  • To Review:
    Start with two large primes (could use a Sophie Germain prime p, and 2p+1)
    Now find e and d, the encoding and decoding numbers, by an equation that involves modular arithmetic.
    To encode we turn our message into numbers and then calculate (uncoded message) e mod n.
    To decode we calculate (coded message) d mod n and then turn our numerical message into letters.
    Since d is kept secret and is very hard to solve for, this is a good coding system!

    An Example:

    We'll choose p=163 and q=229 as examples to work with in order to give you a better sense of some of the issues involved. Note that these aren't 200 digits each, as they are only 3 digits long, but that would take way too much space and time to work with here.

    e and d can be found via a mathematical process (that we won't go into) to be e=1151 and d=5327. Let's check that e and d satisfy e d mod (p-1)(q-1) = 1. In other words, we want to check that 1151*5327 mod (163-1)(229-1) = 1. This is equivalent to checking that 1151*5327 mod (162)(228) = 1, which is the same as 6131377 mod 36936. So, we want the remainder when 6131377 is divided by 36936. So, I would take 6131377 and divide by 36936. We get 166.00002707... Since we want the remainder, we subtract 166, and then multiply by 36936. We get an answer of 1 (recall that the calculator has rounded, so that changes the answer slightly). Hence 1151*5327 mod (163-1)(229-1) = 1, and so we see that e and d were valid numbers to use for encoding and decoding.

    In order to encode SG, which was converted to 1907, we look at 1907^e mod n = 1907^1151 mod 163*229= 1907^1151 mod 37327. Try doing this on your calculator. You will get an error. This is because there are too many digits for your calculator. And remember, p and q are supposed to be hundreds of digits long. We took them as only 3 digits long just for convenience.

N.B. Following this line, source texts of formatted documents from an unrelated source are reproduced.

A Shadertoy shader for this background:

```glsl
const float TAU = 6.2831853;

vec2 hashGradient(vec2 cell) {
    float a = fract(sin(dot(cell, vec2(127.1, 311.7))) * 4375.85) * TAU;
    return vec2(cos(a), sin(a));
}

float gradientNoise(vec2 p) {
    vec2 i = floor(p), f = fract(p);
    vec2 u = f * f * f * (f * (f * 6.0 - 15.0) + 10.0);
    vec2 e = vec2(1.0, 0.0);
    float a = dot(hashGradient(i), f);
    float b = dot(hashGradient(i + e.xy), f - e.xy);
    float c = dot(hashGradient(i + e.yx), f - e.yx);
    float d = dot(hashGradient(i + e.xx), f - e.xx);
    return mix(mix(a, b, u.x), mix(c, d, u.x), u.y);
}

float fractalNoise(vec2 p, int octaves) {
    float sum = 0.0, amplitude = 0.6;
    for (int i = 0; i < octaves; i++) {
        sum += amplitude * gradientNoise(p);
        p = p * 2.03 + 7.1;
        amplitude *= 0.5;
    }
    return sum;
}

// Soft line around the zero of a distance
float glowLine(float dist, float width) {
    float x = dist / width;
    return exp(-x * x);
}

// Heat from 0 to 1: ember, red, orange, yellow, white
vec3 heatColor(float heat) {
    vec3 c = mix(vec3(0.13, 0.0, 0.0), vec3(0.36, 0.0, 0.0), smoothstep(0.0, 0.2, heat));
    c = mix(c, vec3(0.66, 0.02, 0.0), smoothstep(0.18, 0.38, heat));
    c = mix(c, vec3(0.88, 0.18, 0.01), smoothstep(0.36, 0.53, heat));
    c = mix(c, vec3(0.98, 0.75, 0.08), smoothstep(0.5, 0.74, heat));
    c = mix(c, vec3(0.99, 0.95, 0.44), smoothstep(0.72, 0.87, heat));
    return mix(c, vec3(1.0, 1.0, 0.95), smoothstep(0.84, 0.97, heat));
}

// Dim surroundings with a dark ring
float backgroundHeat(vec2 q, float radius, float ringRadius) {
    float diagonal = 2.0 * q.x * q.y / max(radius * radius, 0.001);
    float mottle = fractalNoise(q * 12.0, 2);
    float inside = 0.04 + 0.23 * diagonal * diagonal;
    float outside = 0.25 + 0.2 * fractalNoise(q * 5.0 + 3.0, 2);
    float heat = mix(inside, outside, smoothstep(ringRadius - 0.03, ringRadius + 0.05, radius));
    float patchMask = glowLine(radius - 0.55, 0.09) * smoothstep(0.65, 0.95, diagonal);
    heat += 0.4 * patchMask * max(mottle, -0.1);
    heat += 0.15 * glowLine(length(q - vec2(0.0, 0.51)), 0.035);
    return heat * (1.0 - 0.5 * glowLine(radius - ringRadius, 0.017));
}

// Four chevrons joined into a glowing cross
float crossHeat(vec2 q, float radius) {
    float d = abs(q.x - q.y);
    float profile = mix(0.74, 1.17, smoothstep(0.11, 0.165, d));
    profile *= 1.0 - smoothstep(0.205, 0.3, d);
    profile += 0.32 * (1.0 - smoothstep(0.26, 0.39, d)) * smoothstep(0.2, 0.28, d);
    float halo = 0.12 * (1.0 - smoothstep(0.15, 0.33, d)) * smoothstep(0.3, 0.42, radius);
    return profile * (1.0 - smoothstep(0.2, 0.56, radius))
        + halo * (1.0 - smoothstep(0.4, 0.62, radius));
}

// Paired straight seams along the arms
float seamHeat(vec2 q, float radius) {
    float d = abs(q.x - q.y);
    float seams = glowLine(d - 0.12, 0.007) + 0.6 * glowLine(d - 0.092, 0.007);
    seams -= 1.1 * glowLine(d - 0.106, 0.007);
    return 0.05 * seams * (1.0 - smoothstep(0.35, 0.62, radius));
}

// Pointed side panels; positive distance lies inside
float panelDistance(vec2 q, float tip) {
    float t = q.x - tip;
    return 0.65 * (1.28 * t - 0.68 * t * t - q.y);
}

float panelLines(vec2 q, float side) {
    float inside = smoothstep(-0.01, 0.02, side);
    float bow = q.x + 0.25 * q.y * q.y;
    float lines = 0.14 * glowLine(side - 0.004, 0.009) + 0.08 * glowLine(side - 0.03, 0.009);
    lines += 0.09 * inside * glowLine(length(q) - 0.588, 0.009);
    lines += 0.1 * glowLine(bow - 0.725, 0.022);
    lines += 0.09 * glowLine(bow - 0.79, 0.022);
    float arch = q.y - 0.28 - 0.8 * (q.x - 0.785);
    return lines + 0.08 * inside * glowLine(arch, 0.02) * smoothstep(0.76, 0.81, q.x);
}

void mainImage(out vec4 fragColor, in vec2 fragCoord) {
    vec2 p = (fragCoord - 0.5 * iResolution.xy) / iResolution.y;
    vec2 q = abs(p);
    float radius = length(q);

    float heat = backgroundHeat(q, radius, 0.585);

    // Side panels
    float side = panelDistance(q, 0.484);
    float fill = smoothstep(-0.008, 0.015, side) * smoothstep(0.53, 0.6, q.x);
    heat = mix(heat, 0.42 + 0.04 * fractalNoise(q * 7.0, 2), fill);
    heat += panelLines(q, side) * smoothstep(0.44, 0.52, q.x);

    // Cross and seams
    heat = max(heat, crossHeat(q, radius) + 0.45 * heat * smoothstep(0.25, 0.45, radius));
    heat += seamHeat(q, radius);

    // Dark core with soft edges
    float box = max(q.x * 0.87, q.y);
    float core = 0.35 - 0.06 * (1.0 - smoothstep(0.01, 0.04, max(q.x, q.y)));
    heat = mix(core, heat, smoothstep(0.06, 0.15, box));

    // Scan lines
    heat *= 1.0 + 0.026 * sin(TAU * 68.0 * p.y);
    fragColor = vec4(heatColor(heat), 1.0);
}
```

    1907^1151 =
    Look how many digits 1907^1151 is - no wonder you couldn't do it on your calculator - 3776 digits!

    Now let's reduce mod 37327 -- 1907^1151 mod 37327 = 12525
    So, 12525 is the coded message standing for SG. No one can decode this message unless they have d.
    To decode, I do (coded message)^d mod n = 12525^5327 mod 37327 and get back 1907, which I then convert back to SG.

    In practice, as mentioned before, we start with prime numbers p and q that are at least 200 digits long. The block size (the length of the string of letters we convert to numbers) is the largest grouping that stays less than n=pq. So, if I have a page of text, I divide it up into blocks that are as large as possible (less than n) and then convert these blocks to numbers. Then, I take those numbers, raise them to the eth power, and reduce mod n. For the numbers used in real life, it would be impossible (with present computer speeds and memory) to directly raise them to the eth power. Instead, the "square and multiply" function for calculating powers with large numbers in modular arithmetic is a clever way to easily calculate modular powers. The basic idea is to square the number, then reduce it mod n (this gives the remainder, which is must smaller than the square), and then multiply again and reduce mod n, and keep repeating this process until we have found the number to the eth power mod n. By reducing mod n every time we square or multiply, the numbers are kept small. You would be surprised to find out how quickly your calculator can "square and multiply" to find that 1907^1151 mod 37327 = 12525, even though it cannot do the 1907^1151 part of the calculation directly.